“It’s all right, honey. It’s just a little snow.” Geraldine held the children close and gave each one their own hug.
The family had grown over the years, which was very apparent when they were all together in one place at the same time. Their house fairly burst at its seams.
Her three daughters now had husbands and children of their own. Adam was the oldest of the grandchildren at ten, followed by the girls: Lacie, Maggie, Rachel, Harper, and baby Savana, ranging in age from eight to just barely a year.
The house felt full of life. And crowded.
Jennifer, her eldest daughter, came over and gave Geraldine a hug. “Merry Christmas, Mom,” she said. “Are you okay? You look a little distracted.”
“I’m fine, honey. I’ve just been busy making sure everything will be ready for dinner.”
“Hi, Mom. Merry Christmas!” Heather knelt down to help her children out of their winter gear.
“Merry Christmas, honey,” Geraldine said, her heart filled with love for her girls. “And you too, Angela.”
“Thanks, Mom. You too.” Angela, the youngest, flashed her a smile as she unbundled the baby.
Tom exchanged quick greetings with his sons-in-law, then ruffled Adam’s hair as he ran past. “All of the rooms are made up,” he said. “Why don’t you all go ahead and get settled. We’ll finish getting dinner ready.”
Like the calm after a storm, they were gone, up the stairs and unpacking in their bedrooms. Wet shoes, mittens, scarves, and jackets were scattered in the foyer, like remnants of a blustery Minnesota blizzard.
Geraldine stood in the living room archway, lost in her memories and the sound of the wind as it blew past the front door. It whistled like a train leaving its station. Her eyes twinkled.

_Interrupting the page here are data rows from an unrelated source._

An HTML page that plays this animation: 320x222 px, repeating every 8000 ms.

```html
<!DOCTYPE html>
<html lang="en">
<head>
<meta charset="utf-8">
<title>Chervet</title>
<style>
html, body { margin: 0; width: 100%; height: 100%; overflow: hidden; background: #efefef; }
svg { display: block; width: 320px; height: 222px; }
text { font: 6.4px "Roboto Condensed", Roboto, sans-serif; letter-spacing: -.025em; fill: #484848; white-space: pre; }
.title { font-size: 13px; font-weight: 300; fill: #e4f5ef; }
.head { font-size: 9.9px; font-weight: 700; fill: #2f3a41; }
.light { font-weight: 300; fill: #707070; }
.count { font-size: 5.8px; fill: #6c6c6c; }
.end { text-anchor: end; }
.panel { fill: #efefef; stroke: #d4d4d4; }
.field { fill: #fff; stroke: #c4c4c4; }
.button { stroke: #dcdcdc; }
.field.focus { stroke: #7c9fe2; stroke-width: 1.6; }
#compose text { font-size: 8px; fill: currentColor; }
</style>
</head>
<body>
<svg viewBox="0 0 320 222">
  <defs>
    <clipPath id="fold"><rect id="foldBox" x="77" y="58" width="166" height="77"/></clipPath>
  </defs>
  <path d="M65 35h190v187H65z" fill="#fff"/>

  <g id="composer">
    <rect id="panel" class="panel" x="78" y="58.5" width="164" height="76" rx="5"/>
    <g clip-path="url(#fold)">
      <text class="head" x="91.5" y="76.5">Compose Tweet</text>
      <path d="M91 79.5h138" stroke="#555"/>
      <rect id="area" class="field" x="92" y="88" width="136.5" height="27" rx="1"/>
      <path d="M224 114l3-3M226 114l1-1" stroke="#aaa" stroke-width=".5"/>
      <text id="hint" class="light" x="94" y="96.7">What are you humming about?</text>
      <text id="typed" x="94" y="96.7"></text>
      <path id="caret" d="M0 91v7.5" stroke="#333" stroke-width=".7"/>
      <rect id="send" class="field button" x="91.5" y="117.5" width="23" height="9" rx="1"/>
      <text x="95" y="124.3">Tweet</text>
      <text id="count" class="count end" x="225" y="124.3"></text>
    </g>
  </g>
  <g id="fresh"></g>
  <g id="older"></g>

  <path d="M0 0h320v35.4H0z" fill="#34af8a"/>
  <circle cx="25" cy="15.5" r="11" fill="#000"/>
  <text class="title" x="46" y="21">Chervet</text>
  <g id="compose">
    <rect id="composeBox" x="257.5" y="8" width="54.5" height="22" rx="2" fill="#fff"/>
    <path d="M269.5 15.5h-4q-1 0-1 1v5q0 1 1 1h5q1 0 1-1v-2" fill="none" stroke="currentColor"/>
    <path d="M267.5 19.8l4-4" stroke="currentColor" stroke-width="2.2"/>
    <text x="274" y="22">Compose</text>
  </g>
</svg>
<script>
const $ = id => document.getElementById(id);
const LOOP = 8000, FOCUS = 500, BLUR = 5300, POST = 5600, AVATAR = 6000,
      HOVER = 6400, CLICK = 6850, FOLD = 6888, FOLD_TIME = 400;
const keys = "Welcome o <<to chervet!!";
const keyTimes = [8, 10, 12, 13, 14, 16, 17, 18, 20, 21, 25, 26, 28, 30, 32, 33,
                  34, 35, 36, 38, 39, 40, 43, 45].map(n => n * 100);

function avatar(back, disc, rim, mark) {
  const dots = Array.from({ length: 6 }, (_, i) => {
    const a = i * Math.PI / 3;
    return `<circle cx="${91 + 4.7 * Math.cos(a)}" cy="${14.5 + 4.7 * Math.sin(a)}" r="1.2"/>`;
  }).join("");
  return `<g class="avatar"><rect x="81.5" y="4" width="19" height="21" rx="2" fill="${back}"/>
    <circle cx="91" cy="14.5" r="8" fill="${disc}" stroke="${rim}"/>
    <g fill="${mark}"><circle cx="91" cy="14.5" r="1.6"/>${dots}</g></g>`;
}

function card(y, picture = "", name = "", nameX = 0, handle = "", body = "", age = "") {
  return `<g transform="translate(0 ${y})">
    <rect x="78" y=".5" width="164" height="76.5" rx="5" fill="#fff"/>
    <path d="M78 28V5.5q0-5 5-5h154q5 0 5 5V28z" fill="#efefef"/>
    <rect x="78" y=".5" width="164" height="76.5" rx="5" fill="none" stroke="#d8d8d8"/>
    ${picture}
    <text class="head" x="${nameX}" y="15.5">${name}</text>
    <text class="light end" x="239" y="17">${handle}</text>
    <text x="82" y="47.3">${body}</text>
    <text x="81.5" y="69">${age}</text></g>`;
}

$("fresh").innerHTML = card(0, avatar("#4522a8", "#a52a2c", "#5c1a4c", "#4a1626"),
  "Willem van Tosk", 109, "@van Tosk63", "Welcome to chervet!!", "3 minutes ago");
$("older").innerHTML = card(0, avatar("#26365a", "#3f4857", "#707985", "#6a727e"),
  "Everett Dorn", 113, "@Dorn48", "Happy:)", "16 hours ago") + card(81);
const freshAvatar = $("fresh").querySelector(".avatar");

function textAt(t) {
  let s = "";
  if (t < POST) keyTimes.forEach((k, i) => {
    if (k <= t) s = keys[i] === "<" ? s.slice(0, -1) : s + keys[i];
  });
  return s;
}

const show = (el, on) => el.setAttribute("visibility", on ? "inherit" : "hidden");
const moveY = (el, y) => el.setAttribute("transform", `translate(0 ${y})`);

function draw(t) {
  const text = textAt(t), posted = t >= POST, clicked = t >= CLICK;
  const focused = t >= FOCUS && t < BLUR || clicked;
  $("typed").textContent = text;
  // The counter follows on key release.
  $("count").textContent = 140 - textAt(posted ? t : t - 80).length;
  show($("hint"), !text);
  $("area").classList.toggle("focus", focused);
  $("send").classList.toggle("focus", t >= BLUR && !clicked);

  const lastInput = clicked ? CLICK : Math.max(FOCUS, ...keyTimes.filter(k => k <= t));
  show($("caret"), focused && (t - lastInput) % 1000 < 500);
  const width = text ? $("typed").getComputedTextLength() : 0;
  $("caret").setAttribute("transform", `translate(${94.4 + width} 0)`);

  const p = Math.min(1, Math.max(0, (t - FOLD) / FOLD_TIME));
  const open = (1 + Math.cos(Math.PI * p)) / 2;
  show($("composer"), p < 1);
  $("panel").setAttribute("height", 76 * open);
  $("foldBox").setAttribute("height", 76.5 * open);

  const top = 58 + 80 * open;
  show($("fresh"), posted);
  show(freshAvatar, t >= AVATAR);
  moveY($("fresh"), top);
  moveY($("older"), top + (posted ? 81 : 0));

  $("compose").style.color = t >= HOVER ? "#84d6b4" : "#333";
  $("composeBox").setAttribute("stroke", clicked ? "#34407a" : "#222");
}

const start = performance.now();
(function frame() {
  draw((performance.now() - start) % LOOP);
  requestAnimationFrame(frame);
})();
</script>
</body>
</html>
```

With the weak daylight now all but gone, the multicolored lights on the tree were much more vivid, casting a gentle rainbow over the room.
She walked to the mantel and put the book back in its place.
“This is it,” she said softly to herself. “This is the year.”
John Anthony was born and raised in West Saint Paul, Minnesota. He grew up being tortured by three younger sisters, who have grown to be three of his best friends. They have given him three brothers-in-law, five beautiful nieces, and two incredible nephews.
He is a licensed massage therapist with his own practice in Saint Paul, and lives with his partner of five years in West Saint Paul.
The Journey of Joseph Winter is his first published work.